INFORMATION PROVIDED below:
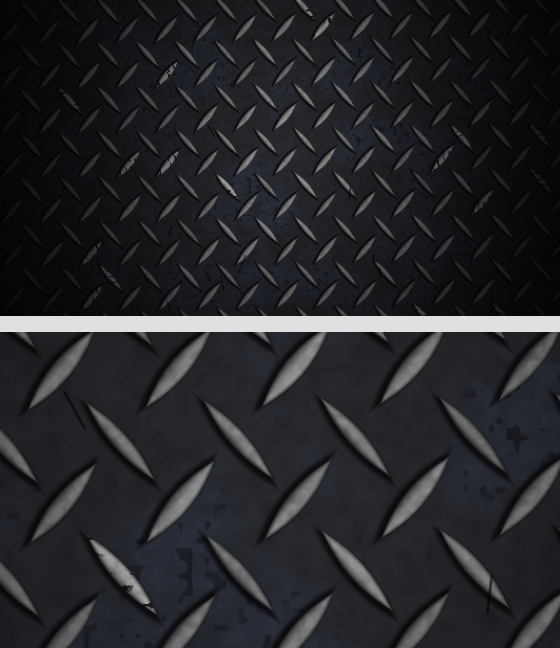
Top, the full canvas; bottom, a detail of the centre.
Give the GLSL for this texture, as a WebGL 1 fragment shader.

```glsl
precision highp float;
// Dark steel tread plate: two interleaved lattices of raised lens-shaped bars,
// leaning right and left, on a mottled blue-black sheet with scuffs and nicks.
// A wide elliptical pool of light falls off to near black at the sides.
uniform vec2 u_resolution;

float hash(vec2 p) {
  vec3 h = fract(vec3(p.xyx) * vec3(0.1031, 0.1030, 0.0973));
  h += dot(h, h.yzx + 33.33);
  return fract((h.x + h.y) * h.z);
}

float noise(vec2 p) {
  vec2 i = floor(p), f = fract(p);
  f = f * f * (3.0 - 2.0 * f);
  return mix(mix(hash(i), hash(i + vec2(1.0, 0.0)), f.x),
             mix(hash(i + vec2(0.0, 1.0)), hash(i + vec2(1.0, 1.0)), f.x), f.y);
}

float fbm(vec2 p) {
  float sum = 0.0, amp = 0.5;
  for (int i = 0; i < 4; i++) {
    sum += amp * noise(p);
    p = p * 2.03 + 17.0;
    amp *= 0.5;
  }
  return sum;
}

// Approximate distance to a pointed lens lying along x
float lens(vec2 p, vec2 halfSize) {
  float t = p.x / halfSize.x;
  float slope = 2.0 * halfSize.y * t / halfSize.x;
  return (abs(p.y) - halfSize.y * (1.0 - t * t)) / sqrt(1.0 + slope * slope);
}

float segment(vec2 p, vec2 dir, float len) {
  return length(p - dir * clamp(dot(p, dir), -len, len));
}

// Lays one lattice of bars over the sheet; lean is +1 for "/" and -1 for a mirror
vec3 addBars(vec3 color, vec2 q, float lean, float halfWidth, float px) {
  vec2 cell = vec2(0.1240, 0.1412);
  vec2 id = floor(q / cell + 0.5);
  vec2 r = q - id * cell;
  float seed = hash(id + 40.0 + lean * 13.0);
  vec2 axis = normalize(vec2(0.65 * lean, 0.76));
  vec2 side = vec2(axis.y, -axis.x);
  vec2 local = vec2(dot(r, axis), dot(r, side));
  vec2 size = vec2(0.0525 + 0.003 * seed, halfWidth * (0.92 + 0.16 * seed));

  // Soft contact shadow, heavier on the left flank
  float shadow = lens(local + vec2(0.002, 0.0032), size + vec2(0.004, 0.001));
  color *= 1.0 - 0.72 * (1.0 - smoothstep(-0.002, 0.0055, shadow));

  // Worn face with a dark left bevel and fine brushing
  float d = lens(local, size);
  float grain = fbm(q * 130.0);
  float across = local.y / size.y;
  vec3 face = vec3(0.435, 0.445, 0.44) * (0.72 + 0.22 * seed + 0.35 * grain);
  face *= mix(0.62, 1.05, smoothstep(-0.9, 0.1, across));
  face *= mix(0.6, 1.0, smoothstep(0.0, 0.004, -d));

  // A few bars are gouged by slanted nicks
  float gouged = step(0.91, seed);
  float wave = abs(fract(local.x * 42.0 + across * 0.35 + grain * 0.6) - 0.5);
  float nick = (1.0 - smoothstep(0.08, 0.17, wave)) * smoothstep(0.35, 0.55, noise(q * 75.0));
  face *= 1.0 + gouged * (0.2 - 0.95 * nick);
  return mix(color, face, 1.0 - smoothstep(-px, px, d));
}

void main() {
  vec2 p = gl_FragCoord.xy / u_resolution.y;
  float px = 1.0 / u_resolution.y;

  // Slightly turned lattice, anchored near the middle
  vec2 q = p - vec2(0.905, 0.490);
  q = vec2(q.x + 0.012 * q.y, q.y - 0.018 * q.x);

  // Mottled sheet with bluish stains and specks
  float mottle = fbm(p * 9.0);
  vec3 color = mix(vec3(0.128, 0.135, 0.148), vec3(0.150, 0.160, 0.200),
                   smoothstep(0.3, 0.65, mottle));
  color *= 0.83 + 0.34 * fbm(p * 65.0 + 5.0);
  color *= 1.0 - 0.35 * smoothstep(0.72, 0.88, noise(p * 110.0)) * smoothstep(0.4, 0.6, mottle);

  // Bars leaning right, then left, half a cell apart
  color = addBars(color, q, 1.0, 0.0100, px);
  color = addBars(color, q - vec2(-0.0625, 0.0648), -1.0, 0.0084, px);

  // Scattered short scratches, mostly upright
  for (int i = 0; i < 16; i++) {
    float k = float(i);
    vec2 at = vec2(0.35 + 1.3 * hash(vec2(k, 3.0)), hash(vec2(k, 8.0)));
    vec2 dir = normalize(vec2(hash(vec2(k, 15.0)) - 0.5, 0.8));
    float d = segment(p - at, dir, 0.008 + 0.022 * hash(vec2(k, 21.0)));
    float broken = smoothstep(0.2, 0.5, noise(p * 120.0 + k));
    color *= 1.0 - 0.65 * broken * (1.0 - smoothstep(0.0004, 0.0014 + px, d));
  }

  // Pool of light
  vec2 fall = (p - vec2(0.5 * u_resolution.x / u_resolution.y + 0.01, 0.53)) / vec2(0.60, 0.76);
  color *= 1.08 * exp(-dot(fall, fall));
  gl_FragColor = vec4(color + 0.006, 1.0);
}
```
End of INFORMATION PROVIDED.
Print the listing verbatim, images excluded.

Top, the full canvas; bottom, a detail of the centre.
Give the GLSL for this texture, as a WebGL 1 fragment shader.

```glsl
precision highp float;
// Dark steel tread plate: two interleaved lattices of raised lens-shaped bars,
// leaning right and left, on a mottled blue-black sheet with scuffs and nicks.
// A wide elliptical pool of light falls off to near black at the sides.
uniform vec2 u_resolution;

float hash(vec2 p) {
  vec3 h = fract(vec3(p.xyx) * vec3(0.1031, 0.1030, 0.0973));
  h += dot(h, h.yzx + 33.33);
  return fract((h.x + h.y) * h.z);
}

float noise(vec2 p) {
  vec2 i = floor(p), f = fract(p);
  f = f * f * (3.0 - 2.0 * f);
  return mix(mix(hash(i), hash(i + vec2(1.0, 0.0)), f.x),
             mix(hash(i + vec2(0.0, 1.0)), hash(i + vec2(1.0, 1.0)), f.x), f.y);
}

float fbm(vec2 p) {
  float sum = 0.0, amp = 0.5;
  for (int i = 0; i < 4; i++) {
    sum += amp * noise(p);
    p = p * 2.03 + 17.0;
    amp *= 0.5;
  }
  return sum;
}

// Approximate distance to a pointed lens lying along x
float lens(vec2 p, vec2 halfSize) {
  float t = p.x / halfSize.x;
  float slope = 2.0 * halfSize.y * t / halfSize.x;
  return (abs(p.y) - halfSize.y * (1.0 - t * t)) / sqrt(1.0 + slope * slope);
}

float segment(vec2 p, vec2 dir, float len) {
  return length(p - dir * clamp(dot(p, dir), -len, len));
}

// Lays one lattice of bars over the sheet; lean is +1 for "/" and -1 for a mirror
vec3 addBars(vec3 color, vec2 q, float lean, float halfWidth, float px) {
  vec2 cell = vec2(0.1240, 0.1412);
  vec2 id = floor(q / cell + 0.5);
  vec2 r = q - id * cell;
  float seed = hash(id + 40.0 + lean * 13.0);
  vec2 axis = normalize(vec2(0.65 * lean, 0.76));
  vec2 side = vec2(axis.y, -axis.x);
  vec2 local = vec2(dot(r, axis), dot(r, side));
  vec2 size = vec2(0.0525 + 0.003 * seed, halfWidth * (0.92 + 0.16 * seed));

  // Soft contact shadow, heavier on the left flank
  float shadow = lens(local + vec2(0.002, 0.0032), size + vec2(0.004, 0.001));
  color *= 1.0 - 0.72 * (1.0 - smoothstep(-0.002, 0.0055, shadow));

  // Worn face with a dark left bevel and fine brushing
  float d = lens(local, size);
  float grain = fbm(q * 130.0);
  float across = local.y / size.y;
  vec3 face = vec3(0.435, 0.445, 0.44) * (0.72 + 0.22 * seed + 0.35 * grain);
  face *= mix(0.62, 1.05, smoothstep(-0.9, 0.1, across));
  face *= mix(0.6, 1.0, smoothstep(0.0, 0.004, -d));

  // A few bars are gouged by slanted nicks
  float gouged = step(0.91, seed);
  float wave = abs(fract(local.x * 42.0 + across * 0.35 + grain * 0.6) - 0.5);
  float nick = (1.0 - smoothstep(0.08, 0.17, wave)) * smoothstep(0.35, 0.55, noise(q * 75.0));
  face *= 1.0 + gouged * (0.2 - 0.95 * nick);
  return mix(color, face, 1.0 - smoothstep(-px, px, d));
}

void main() {
  vec2 p = gl_FragCoord.xy / u_resolution.y;
  float px = 1.0 / u_resolution.y;

  // Slightly turned lattice, anchored near the middle
  vec2 q = p - vec2(0.905, 0.490);
  q = vec2(q.x + 0.012 * q.y, q.y - 0.018 * q.x);

  // Mottled sheet with bluish stains and specks
  float mottle = fbm(p * 9.0);
  vec3 color = mix(vec3(0.128, 0.135, 0.148), vec3(0.150, 0.160, 0.200),
                   smoothstep(0.3, 0.65, mottle));
  color *= 0.83 + 0.34 * fbm(p * 65.0 + 5.0);
  color *= 1.0 - 0.35 * smoothstep(0.72, 0.88, noise(p * 110.0)) * smoothstep(0.4, 0.6, mottle);

  // Bars leaning right, then left, half a cell apart
  color = addBars(color, q, 1.0, 0.0100, px);
  color = addBars(color, q - vec2(-0.0625, 0.0648), -1.0, 0.0084, px);

  // Scattered short scratches, mostly upright
  for (int i = 0; i < 16; i++) {
    float k = float(i);
    vec2 at = vec2(0.35 + 1.3 * hash(vec2(k, 3.0)), hash(vec2(k, 8.0)));
    vec2 dir = normalize(vec2(hash(vec2(k, 15.0)) - 0.5, 0.8));
    float d = segment(p - at, dir, 0.008 + 0.022 * hash(vec2(k, 21.0)));
    float broken = smoothstep(0.2, 0.5, noise(p * 120.0 + k));
    color *= 1.0 - 0.65 * broken * (1.0 - smoothstep(0.0004, 0.0014 + px, d));
  }

  // Pool of light
  vec2 fall = (p - vec2(0.5 * u_resolution.x / u_resolution.y + 0.01, 0.53)) / vec2(0.60, 0.76);
  color *= 1.08 * exp(-dot(fall, fall));
  gl_FragColor = vec4(color + 0.006, 1.0);
}
```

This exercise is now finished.